The deal recently worked out between the Parks and Historical commissions in one respect is hopeful, since it recognizes the value of history and the appropriateness of the pump house as the eventual site for the Riverside History Museum.
But while moving the Rec Department into the pump house as an interim measure looks like a great idea on its face, there’s a gnawing feeling that this is going to end up being more or less a permanent situation.
Two things are going to have to happen for the ideal solution?”a new community center for the Rec department and a pump house museum for the Historical Commission?”to happen. Money and more money.
Where is that money going to come from? Residents, of course. And who’s going to lead that charge? Residents, definitely.
In fact, Village President Harold J. Wiaduck Jr. commented Monday that he didn’t see “a strong movement afoot” to build a new community center. At this point, it doesn’t appear that a strong movement is going to originate at the board level. This is going to have to come from voters, demanding better recreational facilities and also a better and more visible museum.
While the current stop-gap solution addresses at least one of the two needs, it’s our hope that the museum’s needs won’t get buried.
If there is a commitment to the museum, it ought to be serious. What differentiates Riverside from other communities is the fact that it has a history so rich and so important that it, in fact, deserves a museum. But its current facility is woefully inadequate.

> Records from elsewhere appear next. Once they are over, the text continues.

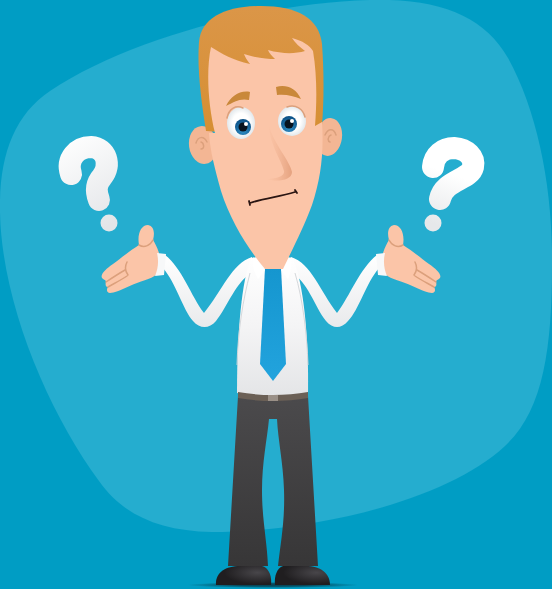
<!DOCTYPE html>
<html lang="en">
<head>
<meta charset="utf-8">
<title>Puzzled man shrugging</title>
<style>
:root {
  --backdrop: #009dc4;
  --blob: #25adcf;
  --skin: #fbc5a8;
  --skin-shade: #f3b694;
  --skin-line: #dca07c;
  --hair: #d99340;
  --brow: #c9883a;
  --ink: #2a1512;
  --white: #ffffff;
}
html, body { margin: 0; padding: 0; overflow: hidden; background: var(--backdrop); }
svg { display: block; width: 552px; height: 589px; }
.blob { fill: var(--blob); }
.skin { fill: var(--skin); }
.ear { fill: var(--skin-shade); }
.crease { fill: none; stroke: var(--skin-line); stroke-width: 1.5; stroke-linecap: round; }
.brow { fill: var(--brow); }
.eye-white { fill: var(--white); }
.mouth { fill: none; stroke: var(--ink); stroke-width: 1.8; stroke-linecap: round; }
.mark path { fill: none; stroke-width: 22; stroke-linecap: round; stroke-linejoin: round; }
</style>
</head>
<body>
<svg viewBox="0 0 552 589" role="img" aria-label="Cartoon man in a shirt and tie shrugging between two question marks">
  <defs>
    <linearGradient id="shirt" x1="0" y1="0" x2="0" y2="1">
      <stop offset="0" stop-color="#fff"/><stop offset=".5" stop-color="#f4f4f5"/><stop offset="1" stop-color="#e4e5e7"/>
    </linearGradient>
    <linearGradient id="sleeve" x1="0" y1="0" x2="0" y2="1">
      <stop offset="0" stop-color="#fff"/><stop offset="1" stop-color="#e9eaec"/>
    </linearGradient>
    <linearGradient id="tie" x1="0" y1="0" x2="0" y2="1">
      <stop offset="0" stop-color="#1596cf"/><stop offset="1" stop-color="#22a3dd"/>
    </linearGradient>
    <linearGradient id="trousers" x1="0" y1="0" x2="0" y2="1">
      <stop offset="0" stop-color="#4b4a4c"/><stop offset="1" stop-color="#373637"/>
    </linearGradient>
    <linearGradient id="hair" x1="0" y1="0" x2="0" y2="1">
      <stop offset="0" stop-color="#db9648"/><stop offset="1" stop-color="#d68f33"/>
    </linearGradient>
    <linearGradient id="nose" x1="0" y1="0" x2="1" y2="0">
      <stop offset="0" stop-color="#f3b594" stop-opacity="0"/><stop offset="1" stop-color="#e5a27f"/>
    </linearGradient>
    <linearGradient id="mark-left" gradientUnits="userSpaceOnUse" x1="60" y1="140" x2="110" y2="225">
      <stop offset="0" stop-color="#fff"/><stop offset="1" stop-color="#e3e5e8"/>
    </linearGradient>
    <linearGradient id="mark-right" gradientUnits="userSpaceOnUse" x1="455" y1="175" x2="437" y2="225">
      <stop offset="0" stop-color="#fff"/><stop offset="1" stop-color="#e6e8ea"/>
    </linearGradient>
    <radialGradient id="shoe" cx=".75" cy=".35" r=".6">
      <stop offset="0" stop-color="#48464a"/><stop offset="1" stop-color="#201e20"/>
    </radialGradient>
    <radialGradient id="iris" cx=".5" cy=".75" r=".7">
      <stop offset="0" stop-color="#2f8fc6"/><stop offset="1" stop-color="#0d5288"/>
    </radialGradient>
    <radialGradient id="eyeball">
      <stop offset=".6" stop-color="#fff"/><stop offset="1" stop-color="#e2e8ec"/>
    </radialGradient>
    <radialGradient id="shadow">
      <stop offset=".4" stop-color="#063948" stop-opacity=".85"/><stop offset="1" stop-color="#063948" stop-opacity="0"/>
    </radialGradient>
    <clipPath id="canvas-edge"><path d="M0 0H552V589H0Z"/></clipPath>
    <g id="pupil">
      <circle r="8" fill="url(#iris)"/>
      <circle r="4.5" fill="#08131f"/>
      <circle cx="3" cy="-3" r="2" fill="#fff"/>
    </g>
    <g id="hand">
      <path class="skin" d="M159 253C157 247 155 243 153 240C155 233 154 226 148 225C141 225 137 234 139 245C131 250 121 258 113 264C106 269 100 274 102 278C104 280 106 280 106 282C105 285 106 287 108 287C106 290 107 293 110 293C119 292 128 286 137 283C148 279 157 277 159 270Z"/>
      <path class="crease" d="M106 282C112 278 118 274 125 270M108 287C115 283 121 280 127 276M139 245C144 248 150 246 153 240M127 262C125 266 125 271 128 275" stroke-width="1"/>
    </g>
  </defs>

  <g id="background" clip-path="url(#canvas-edge)">
    <rect width="552" height="589" fill="var(--backdrop)"/>
    <path class="blob" d="M0 201C1 151 16 114 50 91C130 38 265 3 370 0C440-2 485 17 508 58C538 112 553 190 552 265C552 350 543 411 505 446C445 502 310 532 212 532C158 531 122 514 99 481C47 410-2 296 0 201Z"/>
  </g>

  <g id="question-left" class="mark">
    <path stroke="url(#mark-left)" d="M71 174C66 159 77 147 91 147C107 148 111 165 102 177C95 185 96 192 99 200"/>
    <circle cx="109" cy="223" r="8.5" fill="url(#mark-left)"/>
  </g>
  <g id="question-right" class="mark">
    <path stroke="url(#mark-right)" d="M433 167C434 155 443 148 454 148C467 149 475 157 473 167C470 180 444 180 440 199"/>
    <circle cx="433" cy="223" r="8.5" fill="url(#mark-right)"/>
  </g>

  <g id="shoes">
    <ellipse cx="273" cy="585" rx="86" ry="3" fill="url(#shadow)"/>
    <path fill="url(#shoe)" d="M216 585C215 573 225 566 240 566H262C269 568 272 576 271 585Z"/>
    <path fill="url(#shoe)" d="M330 585C330 573 320 566 306 566H283C277 568 274 576 275 585Z"/>
  </g>

  <g id="legs">
    <path fill="url(#trousers)" d="M238 396H308L318 566H278C281 540 285 520 284 490C283 462 278 440 277 419H269C267 440 262 462 262 490C262 520 267 540 268 566H228Z"/>
  </g>

  <g id="arms">
    <use href="#hand"/>
    <use href="#hand" transform="matrix(-1 0 0 1 542 0)"/>
    <path fill="url(#sleeve)" d="M252 257C232 263 222 291 204 313C191 296 182 268 165 255L163 268C176 283 183 310 193 321C200 329 209 329 216 321C228 306 236 281 252 273Z"/>
    <path fill="url(#sleeve)" d="M291 257C311 263 320 291 337 313C350 296 360 268 377 255L379 268C366 283 359 310 348 321C341 329 333 329 326 321C314 306 308 281 291 273Z"/>
    <path fill="#f7f8f9" d="M157 253L166 254L164 275L155 276C158 269 159 261 157 253Z"/>
    <path fill="#f7f8f9" d="M385 253L376 254L378 275L387 276C384 269 383 261 385 253Z"/>
  </g>

  <g id="torso">
    <path fill="url(#shirt)" d="M251 258C258 256 285 256 292 258C302 275 309 330 308 393C285 397 260 397 237 393C237 330 242 280 251 258Z"/>
    <path fill="none" stroke="#d5d8db" d="M250 273C243 300 238 330 237 365M295 273C303 300 307 335 308 365"/>
    <path fill="url(#tie)" d="M265 268H281L286 364L273 381L260 364Z"/>
    <path fill="#fff" d="M253 257L265 270L258 279C254 272 252 264 253 257ZM291 257L281 270L288 279C291 272 292 264 291 257Z"/>
    <path fill="#6b6056" d="M238 392C260 396 286 396 308 392V398C286 402 260 402 238 398Z"/>
    <rect x="268" y="395" width="10" height="6" fill="#9a9087"/>
  </g>

  <g id="head">
    <ellipse class="ear" cx="203" cy="145" rx="14" ry="19" transform="rotate(-8 203 145)"/>
    <ellipse class="ear" cx="329" cy="137" rx="13" ry="19" transform="rotate(8 329 137)"/>
    <path class="crease" d="M196 143C198 136 204 136 207 142M201 149C205 149 204 143 201 142M336 135C334 128 328 128 325 135M330 142C327 141 328 136 331 135"/>
    <path fill="url(#hair)" d="M206 131C201 100 197 68 199 42C201 18 225 6 261 6C297 6 319 18 322 44C324 72 324 100 322 125L308 128L220 132Z"/>
    <path class="skin" d="M215 133C208 105 206 70 211 47C222 54 233 60 250 64C247 60 245 57 244 54C256 58 267 59 275 59C272 56 269 53 268 50C282 54 295 54 305 51C300 47 295 43 292 38C303 41 309 45 313 51C317 75 317 100 315 126L322 122C324 152 321 178 312 205C303 229 293 248 283 269H265C248 249 230 220 221 191C215 169 210 151 209 133Z"/>
    <path class="brow" d="M226 106C231 96 240 90 250 92L249 100C240 98 234 102 226 106ZM276 87C286 84 296 88 301 99C293 96 286 94 277 95Z"/>
    <ellipse cx="241" cy="123" rx="14" ry="16" fill="url(#eyeball)"/>
    <ellipse cx="292" cy="121" rx="14" ry="15" fill="url(#eyeball)"/>
    <use href="#pupil" x="243" y="127"/>
    <use href="#pupil" x="289" y="124"/>
    <path class="crease" d="M227 118C229 108 236 105 243 108M287 107C296 104 303 109 305 117" stroke-width="1"/>
    <path fill="url(#nose)" d="M269 126C274 144 290 161 292 172C292 181 276 182 266 179C274 179 285 177 284 171C281 159 270 146 269 126Z"/>
    <path class="mouth" d="M250 203C264 198 279 197 295 192M249 201L250 205M295 190L297 193"/>
  </g>
</svg>
</body>
</html>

If ever a “strong movement” gains momentum to build a new community center, we would hope that it would be coupled with a desire to create the museum this village deserves. In the meantime, we are left hoping that such a movement will gain some momentum and that the deal worked out Monday does not become final.